_WHAT THE TASK REQUIRES:_
Take the records below and retype them line by line, from the first line through the one containing "absolute; width: 245px;"; stop there.

_SUPPLIED INFORMATION:_
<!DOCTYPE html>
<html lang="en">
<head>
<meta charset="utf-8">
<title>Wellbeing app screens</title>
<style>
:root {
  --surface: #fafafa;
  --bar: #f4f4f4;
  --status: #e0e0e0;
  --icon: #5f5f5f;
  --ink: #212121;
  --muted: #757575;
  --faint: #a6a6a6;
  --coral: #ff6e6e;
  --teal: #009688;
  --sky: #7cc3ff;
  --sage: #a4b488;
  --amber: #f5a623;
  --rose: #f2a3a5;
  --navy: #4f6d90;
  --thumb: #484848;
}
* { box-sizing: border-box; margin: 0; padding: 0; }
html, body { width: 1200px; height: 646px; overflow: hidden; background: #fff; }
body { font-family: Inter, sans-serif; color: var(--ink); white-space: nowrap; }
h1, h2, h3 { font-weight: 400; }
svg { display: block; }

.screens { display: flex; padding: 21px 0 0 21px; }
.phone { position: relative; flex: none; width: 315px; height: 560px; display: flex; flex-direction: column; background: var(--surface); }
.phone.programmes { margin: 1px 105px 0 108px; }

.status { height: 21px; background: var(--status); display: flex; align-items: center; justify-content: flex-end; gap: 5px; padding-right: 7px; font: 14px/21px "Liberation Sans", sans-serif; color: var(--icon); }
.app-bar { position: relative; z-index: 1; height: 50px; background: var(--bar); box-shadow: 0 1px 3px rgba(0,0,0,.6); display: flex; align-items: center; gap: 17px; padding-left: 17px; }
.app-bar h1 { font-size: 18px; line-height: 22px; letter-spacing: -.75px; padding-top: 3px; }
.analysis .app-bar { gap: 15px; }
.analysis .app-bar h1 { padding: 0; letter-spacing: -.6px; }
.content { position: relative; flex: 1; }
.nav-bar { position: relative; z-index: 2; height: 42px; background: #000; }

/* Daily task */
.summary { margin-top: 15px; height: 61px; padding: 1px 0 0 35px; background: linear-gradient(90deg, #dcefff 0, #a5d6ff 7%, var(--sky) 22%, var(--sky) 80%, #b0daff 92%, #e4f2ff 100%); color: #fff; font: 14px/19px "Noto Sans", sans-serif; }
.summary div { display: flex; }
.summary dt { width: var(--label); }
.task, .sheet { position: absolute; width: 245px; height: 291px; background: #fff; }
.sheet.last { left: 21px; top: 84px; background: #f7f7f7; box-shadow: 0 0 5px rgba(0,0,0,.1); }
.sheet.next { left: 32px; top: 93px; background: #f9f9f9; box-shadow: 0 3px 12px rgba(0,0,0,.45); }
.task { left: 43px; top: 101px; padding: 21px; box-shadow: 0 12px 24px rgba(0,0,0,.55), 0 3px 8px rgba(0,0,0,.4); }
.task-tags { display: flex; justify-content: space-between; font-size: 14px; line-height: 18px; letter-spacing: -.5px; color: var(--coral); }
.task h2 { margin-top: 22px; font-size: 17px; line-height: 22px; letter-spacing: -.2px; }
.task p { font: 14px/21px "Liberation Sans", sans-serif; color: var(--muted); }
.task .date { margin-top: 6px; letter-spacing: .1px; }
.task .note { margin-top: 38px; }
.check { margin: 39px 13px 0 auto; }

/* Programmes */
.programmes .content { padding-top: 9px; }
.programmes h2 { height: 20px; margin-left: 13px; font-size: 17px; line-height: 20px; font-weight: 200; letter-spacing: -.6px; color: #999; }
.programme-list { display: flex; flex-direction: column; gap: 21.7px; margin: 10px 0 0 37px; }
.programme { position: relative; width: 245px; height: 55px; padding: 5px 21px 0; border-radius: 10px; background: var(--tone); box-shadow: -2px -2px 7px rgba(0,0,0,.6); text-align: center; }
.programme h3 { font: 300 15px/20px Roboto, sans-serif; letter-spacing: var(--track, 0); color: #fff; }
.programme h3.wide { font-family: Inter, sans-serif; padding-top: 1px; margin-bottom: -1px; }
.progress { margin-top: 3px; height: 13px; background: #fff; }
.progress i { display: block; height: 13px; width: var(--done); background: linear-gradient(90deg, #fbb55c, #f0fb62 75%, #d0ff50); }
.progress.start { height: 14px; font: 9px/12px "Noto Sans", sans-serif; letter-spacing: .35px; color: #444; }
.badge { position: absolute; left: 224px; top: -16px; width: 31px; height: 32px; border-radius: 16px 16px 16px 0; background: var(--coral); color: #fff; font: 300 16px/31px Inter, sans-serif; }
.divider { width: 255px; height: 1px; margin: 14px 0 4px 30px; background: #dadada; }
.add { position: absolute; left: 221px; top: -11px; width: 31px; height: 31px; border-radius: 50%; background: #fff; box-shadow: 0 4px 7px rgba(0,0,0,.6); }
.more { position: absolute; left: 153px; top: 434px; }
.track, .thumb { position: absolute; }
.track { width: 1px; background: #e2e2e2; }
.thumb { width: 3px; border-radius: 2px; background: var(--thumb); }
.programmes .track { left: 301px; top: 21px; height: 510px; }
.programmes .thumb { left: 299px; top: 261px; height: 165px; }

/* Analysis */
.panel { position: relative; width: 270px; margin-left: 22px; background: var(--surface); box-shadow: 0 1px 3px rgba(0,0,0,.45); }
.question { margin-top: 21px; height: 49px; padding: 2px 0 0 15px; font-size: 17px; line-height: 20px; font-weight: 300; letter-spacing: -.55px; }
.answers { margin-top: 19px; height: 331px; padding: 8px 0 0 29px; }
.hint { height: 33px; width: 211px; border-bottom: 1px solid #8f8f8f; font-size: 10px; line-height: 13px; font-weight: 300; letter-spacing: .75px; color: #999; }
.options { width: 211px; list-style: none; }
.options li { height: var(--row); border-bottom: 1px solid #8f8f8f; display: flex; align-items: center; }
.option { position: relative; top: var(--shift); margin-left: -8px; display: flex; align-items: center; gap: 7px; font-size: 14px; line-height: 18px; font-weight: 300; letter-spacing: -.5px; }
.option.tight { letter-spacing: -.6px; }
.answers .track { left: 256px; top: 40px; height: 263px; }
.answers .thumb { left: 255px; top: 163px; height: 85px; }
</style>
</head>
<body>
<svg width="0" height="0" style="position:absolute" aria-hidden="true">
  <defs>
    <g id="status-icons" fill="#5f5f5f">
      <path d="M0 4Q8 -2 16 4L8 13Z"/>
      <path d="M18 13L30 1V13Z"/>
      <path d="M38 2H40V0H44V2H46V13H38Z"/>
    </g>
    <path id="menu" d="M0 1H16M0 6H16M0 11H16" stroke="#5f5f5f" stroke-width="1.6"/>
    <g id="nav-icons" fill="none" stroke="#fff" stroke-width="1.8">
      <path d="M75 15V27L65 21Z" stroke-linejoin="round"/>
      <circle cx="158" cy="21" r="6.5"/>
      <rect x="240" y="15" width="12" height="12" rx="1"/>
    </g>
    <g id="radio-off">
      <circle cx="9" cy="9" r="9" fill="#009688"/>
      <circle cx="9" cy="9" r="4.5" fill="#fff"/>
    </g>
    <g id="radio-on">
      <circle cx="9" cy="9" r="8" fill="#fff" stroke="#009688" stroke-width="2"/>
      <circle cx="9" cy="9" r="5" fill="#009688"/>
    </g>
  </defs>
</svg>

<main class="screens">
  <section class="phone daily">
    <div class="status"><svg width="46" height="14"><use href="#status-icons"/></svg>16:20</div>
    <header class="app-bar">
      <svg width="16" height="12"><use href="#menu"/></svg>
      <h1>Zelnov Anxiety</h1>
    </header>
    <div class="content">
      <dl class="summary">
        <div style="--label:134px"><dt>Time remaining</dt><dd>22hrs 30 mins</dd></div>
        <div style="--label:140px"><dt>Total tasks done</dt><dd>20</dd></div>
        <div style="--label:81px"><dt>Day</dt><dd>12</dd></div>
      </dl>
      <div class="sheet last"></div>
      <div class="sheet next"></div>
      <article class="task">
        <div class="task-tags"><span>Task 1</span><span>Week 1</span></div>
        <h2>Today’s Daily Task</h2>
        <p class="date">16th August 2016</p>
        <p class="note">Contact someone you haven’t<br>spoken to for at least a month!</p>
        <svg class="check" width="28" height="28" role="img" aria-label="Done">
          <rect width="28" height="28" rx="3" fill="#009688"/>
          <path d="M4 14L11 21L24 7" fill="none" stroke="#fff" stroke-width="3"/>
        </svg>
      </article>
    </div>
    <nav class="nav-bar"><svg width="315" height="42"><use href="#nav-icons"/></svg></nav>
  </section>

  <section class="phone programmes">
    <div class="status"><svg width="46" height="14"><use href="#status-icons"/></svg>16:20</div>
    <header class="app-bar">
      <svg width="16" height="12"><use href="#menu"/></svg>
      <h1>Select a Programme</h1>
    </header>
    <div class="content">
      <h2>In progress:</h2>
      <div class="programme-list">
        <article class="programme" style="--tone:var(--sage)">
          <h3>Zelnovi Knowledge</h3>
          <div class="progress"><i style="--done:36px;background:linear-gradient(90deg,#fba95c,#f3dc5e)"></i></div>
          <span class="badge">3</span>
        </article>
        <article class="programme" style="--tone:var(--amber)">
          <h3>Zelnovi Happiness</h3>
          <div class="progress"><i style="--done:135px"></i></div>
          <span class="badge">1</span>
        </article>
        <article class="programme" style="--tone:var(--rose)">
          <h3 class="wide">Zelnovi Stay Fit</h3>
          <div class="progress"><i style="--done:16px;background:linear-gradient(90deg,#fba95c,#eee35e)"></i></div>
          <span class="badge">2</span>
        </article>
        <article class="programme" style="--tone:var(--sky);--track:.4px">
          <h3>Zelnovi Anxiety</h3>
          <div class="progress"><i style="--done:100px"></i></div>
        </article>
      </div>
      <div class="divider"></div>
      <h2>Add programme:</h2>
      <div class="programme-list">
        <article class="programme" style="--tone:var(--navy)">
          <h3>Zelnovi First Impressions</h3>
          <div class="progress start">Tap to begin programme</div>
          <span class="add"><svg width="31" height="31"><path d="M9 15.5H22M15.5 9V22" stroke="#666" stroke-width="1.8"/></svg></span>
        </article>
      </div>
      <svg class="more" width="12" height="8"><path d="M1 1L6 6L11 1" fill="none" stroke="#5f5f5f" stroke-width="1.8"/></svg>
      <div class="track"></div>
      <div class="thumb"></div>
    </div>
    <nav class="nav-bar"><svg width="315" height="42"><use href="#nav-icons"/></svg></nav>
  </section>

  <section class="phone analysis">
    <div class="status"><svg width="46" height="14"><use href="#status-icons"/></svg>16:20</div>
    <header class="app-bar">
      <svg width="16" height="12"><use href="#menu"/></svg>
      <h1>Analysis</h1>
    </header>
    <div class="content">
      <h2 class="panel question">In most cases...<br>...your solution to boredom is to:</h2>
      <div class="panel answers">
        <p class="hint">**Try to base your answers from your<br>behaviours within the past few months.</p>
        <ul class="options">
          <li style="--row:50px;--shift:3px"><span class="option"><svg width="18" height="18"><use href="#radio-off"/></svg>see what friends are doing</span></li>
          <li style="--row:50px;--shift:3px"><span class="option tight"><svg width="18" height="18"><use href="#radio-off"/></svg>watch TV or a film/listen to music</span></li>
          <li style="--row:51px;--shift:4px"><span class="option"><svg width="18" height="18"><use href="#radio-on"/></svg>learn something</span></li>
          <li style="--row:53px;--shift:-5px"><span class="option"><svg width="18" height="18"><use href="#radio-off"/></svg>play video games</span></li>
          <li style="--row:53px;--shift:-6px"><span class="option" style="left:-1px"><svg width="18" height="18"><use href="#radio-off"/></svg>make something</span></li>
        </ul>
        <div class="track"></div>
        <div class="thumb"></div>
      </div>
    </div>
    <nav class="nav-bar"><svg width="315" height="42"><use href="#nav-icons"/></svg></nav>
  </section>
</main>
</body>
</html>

_REPLY TO THE TASK:_
<!DOCTYPE html>
<html lang="en">
<head>
<meta charset="utf-8">
<title>Wellbeing app screens</title>
<style>
:root {
  --surface: #fafafa;
  --bar: #f4f4f4;
  --status: #e0e0e0;
  --icon: #5f5f5f;
  --ink: #212121;
  --muted: #757575;
  --faint: #a6a6a6;
  --coral: #ff6e6e;
  --teal: #009688;
  --sky: #7cc3ff;
  --sage: #a4b488;
  --amber: #f5a623;
  --rose: #f2a3a5;
  --navy: #4f6d90;
  --thumb: #484848;
}
* { box-sizing: border-box; margin: 0; padding: 0; }
html, body { width: 1200px; height: 646px; overflow: hidden; background: #fff; }
body { font-family: Inter, sans-serif; color: var(--ink); white-space: nowrap; }
h1, h2, h3 { font-weight: 400; }
svg { display: block; }

.screens { display: flex; padding: 21px 0 0 21px; }
.phone { position: relative; flex: none; width: 315px; height: 560px; display: flex; flex-direction: column; background: var(--surface); }
.phone.programmes { margin: 1px 105px 0 108px; }

.status { height: 21px; background: var(--status); display: flex; align-items: center; justify-content: flex-end; gap: 5px; padding-right: 7px; font: 14px/21px "Liberation Sans", sans-serif; color: var(--icon); }
.app-bar { position: relative; z-index: 1; height: 50px; background: var(--bar); box-shadow: 0 1px 3px rgba(0,0,0,.6); display: flex; align-items: center; gap: 17px; padding-left: 17px; }
.app-bar h1 { font-size: 18px; line-height: 22px; letter-spacing: -.75px; padding-top: 3px; }
.analysis .app-bar { gap: 15px; }
.analysis .app-bar h1 { padding: 0; letter-spacing: -.6px; }
.content { position: relative; flex: 1; }
.nav-bar { position: relative; z-index: 2; height: 42px; background: #000; }

/* Daily task */
.summary { margin-top: 15px; height: 61px; padding: 1px 0 0 35px; background: linear-gradient(90deg, #dcefff 0, #a5d6ff 7%, var(--sky) 22%, var(--sky) 80%, #b0daff 92%, #e4f2ff 100%); color: #fff; font: 14px/19px "Noto Sans", sans-serif; }
.summary div { display: flex; }
.summary dt { width: var(--label); }
.task, .sheet { position: absolute; width: 245px; height: 291px; background: #fff; }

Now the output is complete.